You can make a donation to the Sedgwick Museum of Earth Sciences online (using a credit or debit card), in person or by post. 

Click here to donate online.

When you click on the link above, you will be transferred to the secure online giving facility hosted by the University of Cambridge's Development Office, where you will be asked to enter your gift amount and payment details.

If you would like to make a donation in person we have a donations box in the entrance area of the museum, outside the information point and shop area.

If you would like to make a donation by post please send a cheque made payable to the University of Cambridge and address this to:

Museum Administrator
Sedgwick Museum of Earth Sciences,
Department of Earth Sciences,
The University of Cambridge,
Downing Street,
Cambridge,
CB2 3EQ

Thank you for your donation and for supporting the work of the Sedgwick Museum.

For any other enquiries about making a donation to the museum please contact us.




Monday to Friday
10:00 to 13:00 & 14:00 to 17:00

Saturday
10:00 to 16:00 

Sunday
CLOSED
 


Nov 16, 2018

W.B.R. King was awarded the Military Cross for bravery with the British Expeditionary Force before being evacuated from Dunkirk in 1940. He was a Cambridge graduate and World War I veteran who pioneered the use of geological expertise in the theatre of war. King went on to become the 11th Woodwardian professor of geology in 1944.



Nov 14, 2018
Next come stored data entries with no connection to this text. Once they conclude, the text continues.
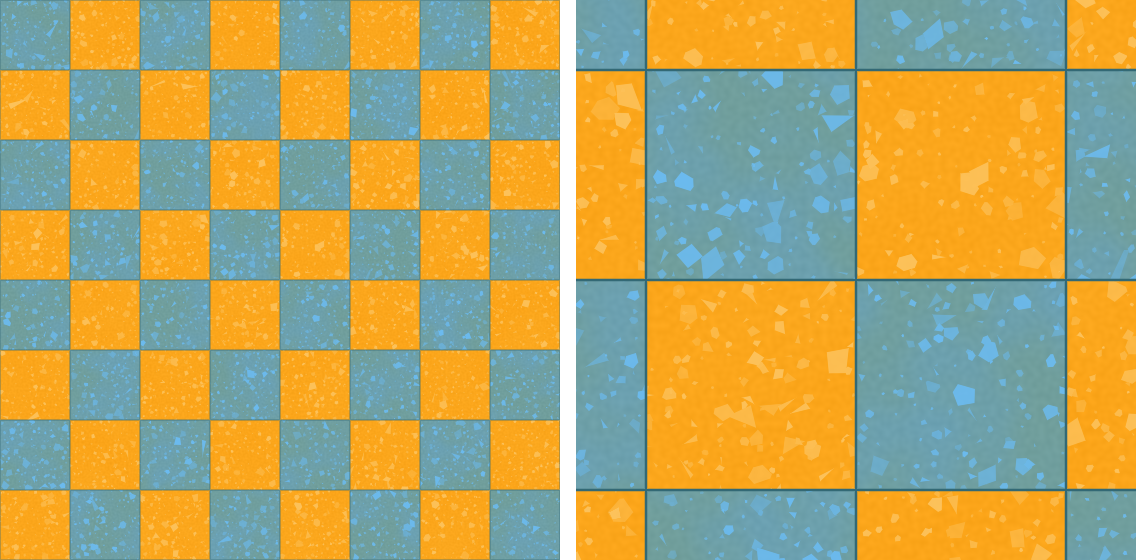
Left, the full canvas; right, a detail of the centre.
Write a Shadertoy shader that draws this pattern.

```glsl
// Checkerboard of 8 by 8 speckled floor tiles in amber and dusty teal.
// Each tile scatters its own random convex chips, clipped at a thin joint;
// wrapping gradient noise adds soft tone drift and a fine grain.

const float TILES = 8.0;
const float TAU = 6.2831853;

uint scramble(uint v) {
    v = v * 747796405u + 2891336453u;
    v = ((v >> ((v >> 28u) + 4u)) ^ v) * 277803737u;
    return (v >> 22u) ^ v;
}

float rand(inout uint state) {
    state = scramble(state);
    return float(state >> 8u) / 16777216.0;
}

uint seedOf(vec2 cell, uint salt) {
    uvec2 c = uvec2(ivec2(cell) + 16);
    return scramble(c.x + scramble(c.y + scramble(salt)));
}

// Gradient noise whose lattice wraps after a whole number of cells
float corner(vec2 cell, vec2 offset, float period) {
    uint state = seedOf(mod(cell, period), uint(period));
    float angle = TAU * rand(state);
    return dot(offset, vec2(cos(angle), sin(angle)));
}

float gradientNoise(vec2 uv, float period) {
    vec2 p = uv * period, i = floor(p), f = p - i;
    vec2 w = f * f * f * (f * (f * 6.0 - 15.0) + 10.0);
    vec2 e = vec2(1, 0);
    return mix(
        mix(corner(i, f, period), corner(i + e, f - e, period), w.x),
        mix(corner(i + e.yx, f - e.yx, period), corner(i + 1.0, f - 1.0, period), w.x),
        w.y);
}

// Signed distance to a random convex chip with three to six sides
float chipDistance(vec2 p, float radius, inout uint state) {
    float sides = 3.0 + floor(4.0 * rand(state));
    float turn = TAU * rand(state);
    radius *= sides < 4.0 ? 0.65 : 1.0;
    float d = -1.0;
    for (float k = 0.0; k < sides; k++) {
        float angle = turn + TAU * (k + 0.45 * rand(state)) / sides;
        float reach = radius * mix(0.65, 1.15, rand(state));
        d = max(d, dot(p, vec2(cos(angle), sin(angle))) - reach);
    }
    return d;
}

// Opacity of one jittered layer of chips inside a tile
float chips(vec2 p, float grid, vec2 radii, float density, uint salt, float pixel) {
    float cover = 0.0;
    vec2 home = floor(p * grid);
    for (int y = -1; y <= 1; y++)
    for (int x = -1; x <= 1; x++) {
        vec2 cell = home + vec2(x, y);
        uint state = seedOf(cell, salt);
        if (rand(state) > density) continue;
        float jx = rand(state), jy = rand(state);
        vec2 center = (cell + 0.1 + 0.8 * vec2(jx, jy)) / grid;
        float size = rand(state);
        float opacity = mix(0.4, 1.0, rand(state));
        float d = chipDistance(p - center, mix(radii.x, radii.y, size * size), state);
        cover = max(cover, opacity * smoothstep(0.6, -0.6, d / pixel));
    }
    return cover;
}

void mainImage(out vec4 fragColor, in vec2 fragCoord) {
    vec2 uv = fragCoord / iResolution.xy;
    float pixel = TILES / min(iResolution.x, iResolution.y);
    vec2 tile = floor(uv * TILES);
    vec2 p = fract(uv * TILES);
    bool teal = mod(tile.x + tile.y, 2.0) > 0.5;

    // Base colour with slow drift and fine grain
    float drift = gradientNoise(uv, 12.0) + 0.5 * gradientNoise(uv, 32.0);
    float grain = gradientNoise(uv, 240.0);
    vec3 color = teal
        ? mix(vec3(0.44, 0.62, 0.61), vec3(0.42, 0.63, 0.70), smoothstep(-0.45, 0.6, drift))
        : vec3(0.985, 0.65, 0.105) + vec3(0.0, 0.012, 0.02) * drift;
    color += 0.025 * grain;

    // Large and small chips, seeded separately for every tile
    uint salt = seedOf(tile, 71u);
    float cover = max(
        chips(p, 7.0, vec2(0.014, 0.056), 0.68, salt, pixel),
        chips(p, 12.0, vec2(0.006, 0.024), 0.6, salt + 9u, pixel));
    vec3 chipColor = teal ? vec3(0.42, 0.74, 0.96) : vec3(0.99, 0.77, 0.38);
    color = mix(color, chipColor, cover * 0.92);

    // Thin joint, faded by its coverage of the pixel
    vec2 edge = min(p, 1.0 - p);
    float joint = min(edge.x, edge.y);
    float line = clamp((0.006 + 0.5 * pixel - joint) / pixel, 0.0, 1.0);
    line *= min(1.0, 0.012 / pixel);
    color = mix(color, vec3(0.20, 0.41, 0.46), line);

    fragColor = vec4(clamp(color, 0.0, 1.0), 1.0);
}
```
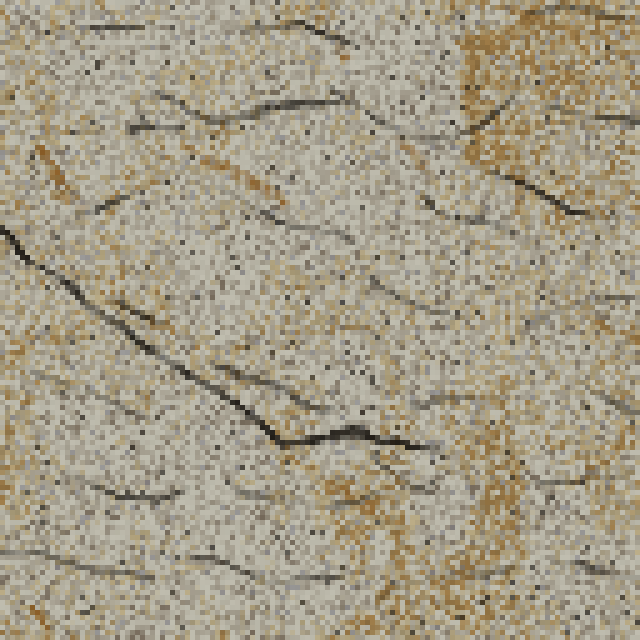
A WebGL 2 fragment shader for this texture:

```glsl
#version 300 es
precision highp float;
// Weathered pale stone in coarse square grains: speckled grey, ochre stains,
// rust veins and broken dark cracks. Each grain is shaded once at its centre;
// stains come from layered noise, veins and cracks from loops of bent strokes.

uniform vec2 u_resolution;
out vec4 outColor;

const float GRAINS = 128.0;

vec3 hash3(vec2 p) {
    vec3 q = fract(p.xyx * vec3(0.1031, 0.1030, 0.0973));
    q += dot(q, q.yxz + 33.33);
    return fract((q.xxy + q.yzz) * q.zyx);
}

float noise(vec2 p) {
    vec2 i = floor(p), f = fract(p);
    f = f * f * (3.0 - 2.0 * f);
    return mix(mix(hash3(i).x, hash3(i + vec2(1, 0)).x, f.x),
               mix(hash3(i + vec2(0, 1)).x, hash3(i + vec2(1, 1)).x, f.x), f.y);
}

float fbm(vec2 p) {
    float sum = 0.0, amp = 0.52;
    for (int i = 0; i < 4; i++) {
        sum += amp * noise(p);
        p = mat2(1.6, 1.2, -1.2, 1.6) * p + 7.3;
        amp *= 0.5;
    }
    return sum;
}

// Bent stroke: 1 on its spine, fading across the width and at both ends.
float stroke(vec2 p, vec2 centre, float angle, float halfLength, float bend, float width) {
    vec2 q = p - centre;
    float c = cos(angle), s = sin(angle);
    q = vec2(c * q.x + s * q.y, c * q.y - s * q.x);
    float across = abs(q.y - bend * (q.x * q.x - 0.3 * halfLength * halfLength));
    across /= sqrt(1.0 + 4.0 * bend * bend * q.x * q.x);
    return smoothstep(width, 0.35 * width, across)
         * smoothstep(halfLength, 0.75 * halfLength, abs(q.x));
}

float cracks(vec2 p) {
    float gaps = smoothstep(0.28, 0.6, noise(p * 24.0 + 5.0));
    float dark = 0.0;
    for (int i = 0; i < 26; i++) {
        vec3 a = hash3(vec2(i, 7)), b = hash3(vec2(i, 19));
        vec2 centre = fract(float(i) * vec2(0.7549, 0.5698) + 0.12);
        float line = stroke(p, centre, -0.15 + 0.9 * (a.x - 0.5),
                            mix(0.05, 0.18, a.y), mix(-1.0, 3.0, a.z), 0.0068);
        dark = max(dark, line * mix(0.35, 0.95, b.x) * mix(0.3, 1.0, gaps));
    }
    // Long seam: falls from the left edge, then runs level.
    float slope = 0.63 - 0.73 * p.x;
    float gap = abs(p.y - max(slope, 0.31)) * (slope > 0.31 ? 0.81 : 1.0);
    float seam = smoothstep(0.0075, 0.003, gap) * smoothstep(0.71, 0.66, p.x);
    return max(dark, seam * mix(0.35, 1.0, max(gaps, smoothstep(0.25, 0.4, p.x))));
}

float veins(vec2 p) {
    float rust = 0.0;
    for (int i = 0; i < 16; i++) {
        vec3 a = hash3(vec2(i, 43)), b = hash3(vec2(i, 61));
        vec2 centre = fract(float(i) * vec2(0.5698, 0.7549) + vec2(0.81, 0.7));
        float line = stroke(p, centre, mix(-1.6, -0.45, a.x), mix(0.05, 0.17, a.y),
                            mix(-1.5, 1.5, a.z), mix(0.008, 0.018, b.x));
        rust = max(rust, line * mix(0.45, 1.0, b.y));
    }
    return rust * mix(0.4, 1.0, noise(p * 20.0 + 31.0));
}

vec3 stone(vec2 uv) {
    vec2 cell = floor(uv * GRAINS);
    vec2 p = (cell + 0.5) / GRAINS;
    vec3 grain = hash3(cell + 11.0), fleck = hash3(cell + 307.0);
    vec2 wobble = vec2(noise(p * 9.0), noise(p * 9.0 + 40.0)) - 0.5;
    wobble += 0.3 * (vec2(noise(p * 32.0), noise(p * 32.0 + 70.0)) - 0.5);
    vec2 bent = p + 0.04 * wobble;

    // Grey speckle
    float shade = grain.x + 0.3 * (fbm(p * 14.0) - 0.5);
    vec3 col = mix(vec3(0.735, 0.725, 0.67), vec3(0.635, 0.61, 0.55), smoothstep(0.3, 0.72, shade));
    col = mix(col, vec3(0.47, 0.425, 0.365), smoothstep(0.8, 1.02, shade));
    col = mix(col, vec3(0.5, 0.5, 0.53), 0.6 * step(0.965, fleck.x));

    // Ochre stains, strongest away from the pale middle
    float rust = veins(bent);
    float warm = fbm(p * 5.0 + 2.0 * wobble + 3.0) + 0.46 * (grain.y - 0.5) + 0.3 * rust
               + 0.16 * smoothstep(0.12, 0.6, length(p - vec2(0.4, 0.6))) - 0.06;
    float lightness = 1.08 - 0.16 * shade;
    col = mix(col, vec3(0.67, 0.615, 0.475) * lightness, smoothstep(0.54, 0.68, warm));
    col = mix(col, vec3(0.58, 0.455, 0.265) * lightness, smoothstep(0.7, 0.86, warm));
    col = mix(col, vec3(0.53, 0.34, 0.12), 0.75 * smoothstep(0.35, 0.9, rust * (0.6 + 0.6 * grain.z)));

    // Dark cracks and stray dark grains
    float dark = cracks(bent) * mix(0.65, 1.0, fleck.y);
    dark = max(dark, 0.6 * step(0.988, fleck.z));
    col = mix(col, vec3(0.10, 0.085, 0.065), dark);
    return col + 0.035 * (fleck.y - 0.5);
}

void main() {
    // Four samples per pixel smooth the grain edges at any size.
    vec3 sum = vec3(0.0);
    for (int i = 0; i < 4; i++) {
        vec2 offset = vec2(i & 1, i >> 1) * 0.5 - 0.25;
        sum += stone((gl_FragCoord.xy + offset) / u_resolution);
    }
    outColor = vec4(sum * 0.25, 1.0);
}
```
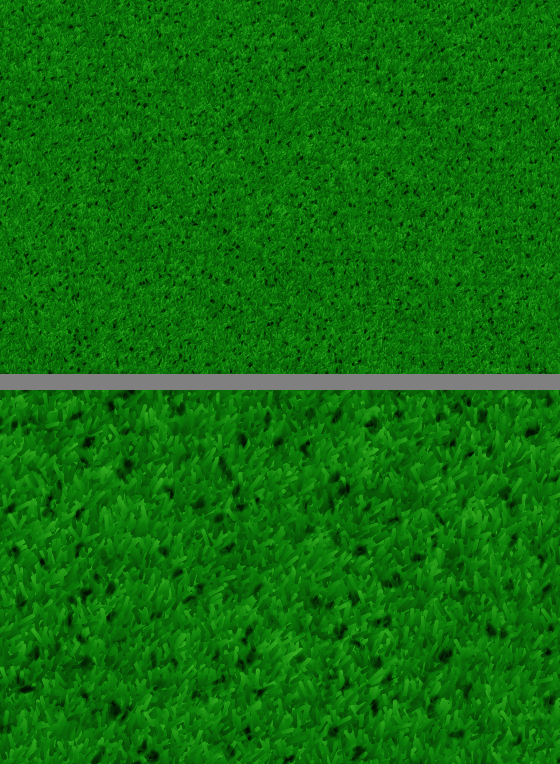
Top: the whole. Bottom: its middle third, enlarged.
This texture is drawn by a Shadertoy shader. Its source:

```glsl
// Dense green turf: short overlapping blades with small dark pits between them.
#define BLADE_ROWS 110.0   // blade cells per canvas height
#define BLADE_LAYERS 4
#define BLADE_REACH 0.65   // half length, in cells
#define BLADE_WIDTH 0.20   // half width, in cells
#define LEAN 0.35          // mean tilt from the vertical, radians
#define LEAN_SPREAD 2.0
#define PIT_ROWS 44.0      // pit cells per canvas height
#define PIT_DEPTH 0.27
#define BASE_TONE 0.458
#define TONE_SPREAD 0.23
#define SOIL_TONE 0.33

float hash(vec2 p) {
    return fract(sin(dot(p, vec2(127.1, 311.7))) * 43758.5453);
}

vec2 hash2(vec2 p) {
    return vec2(hash(p), hash(p + vec2(37.2, 17.9)));
}

float valueNoise(vec2 p) {
    vec2 cell = floor(p), f = fract(p);
    f = f * f * (3.0 - 2.0 * f);
    return mix(mix(hash(cell), hash(cell + vec2(1, 0)), f.x),
               mix(hash(cell + vec2(0, 1)), hash(cell + vec2(1, 1)), f.x), f.y);
}

// Rotates so that the y axis lies along a direction tilted right by angle.
vec2 alongTilt(vec2 p, float angle) {
    float c = cos(angle), s = sin(angle);
    return vec2(c * p.x - s * p.y, s * p.x + c * p.y);
}

// Paints one layer of scattered blades over the tone below.
float paintBlades(float tone, vec2 uv, float layer) {
    vec2 p = uv * BLADE_ROWS + layer * vec2(13.37, 7.71);
    vec2 home = floor(p);
    float blur = 0.5 * BLADE_ROWS / iResolution.y;
    for (int y = -1; y <= 1; y++)
    for (int x = -1; x <= 1; x++) {
        vec2 cell = home + vec2(x, y);
        vec2 seed = cell + layer * 51.3;
        vec2 look = hash2(seed + 9.4);
        vec2 q = alongTilt(p - cell - hash2(seed), LEAN + (look.x - 0.5) * LEAN_SPREAD);
        float along = clamp(q.y, -BLADE_REACH, BLADE_REACH);
        float dist = length(q - vec2(0.0, along));
        float cover = 1.0 - smoothstep(BLADE_WIDTH - blur, BLADE_WIDTH + blur, dist);
        float shade = BASE_TONE + TONE_SPREAD * (look.y - 0.5) + 0.06 * along / BLADE_REACH;
        tone = mix(tone, shade, cover);
    }
    return tone;
}

// Soft, slanted gaps of varied size and depth.
float pits(vec2 uv) {
    vec2 p = uv * PIT_ROWS;
    p += 0.3 * vec2(valueNoise(p * 2.7), valueNoise(p * 2.7 + 40.0));
    vec2 home = floor(p);
    float depth = 0.0;
    for (int y = -1; y <= 1; y++)
    for (int x = -1; x <= 1; x++) {
        vec2 cell = home + vec2(x, y);
        vec2 look = hash2(cell + 83.1);
        vec2 q = alongTilt(p - cell - hash2(cell + 5.7), LEAN + (look.x - 0.5) * LEAN_SPREAD);
        float dist = length(q / vec2(0.20, 0.34));
        depth = max(depth, smoothstep(0.25, 0.8, look.y) * (1.0 - smoothstep(0.3, 1.2, dist)));
    }
    return depth;
}

// Deep green shadows to slightly paler tips.
vec3 grassColour(float tone) {
    float tip = max(tone - 0.49, 0.0);
    return vec3(0.09 * tone + 0.75 * tip, tone, 0.07 * tone + 0.4 * tip);
}

void mainImage(out vec4 fragColor, in vec2 fragCoord) {
    vec2 uv = fragCoord / iResolution.y;

    // Blades over soil
    float tone = SOIL_TONE;
    for (int i = 0; i < BLADE_LAYERS; i++) tone = paintBlades(tone, uv, float(i));

    // Tufts and broad mottling
    tone += 0.09 * (valueNoise(uv * 62.0) - 0.5);
    tone += 0.03 * (valueNoise(uv * 12.0) - 0.5);

    // Gaps
    tone -= PIT_DEPTH * pits(uv);

    fragColor = vec4(grassColour(clamp(tone, 0.08, 0.72)), 1.0);
}
```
The recent discovery of Ice Age mammoth and rhino remains near Cambridge became national news. By coincidence, the Sedgwick Museum at the University of Cambridge has a new exhibit which tells the story of late Ice Age times and how the life and environments of Cambridgeshire were dramatically altered by climate change.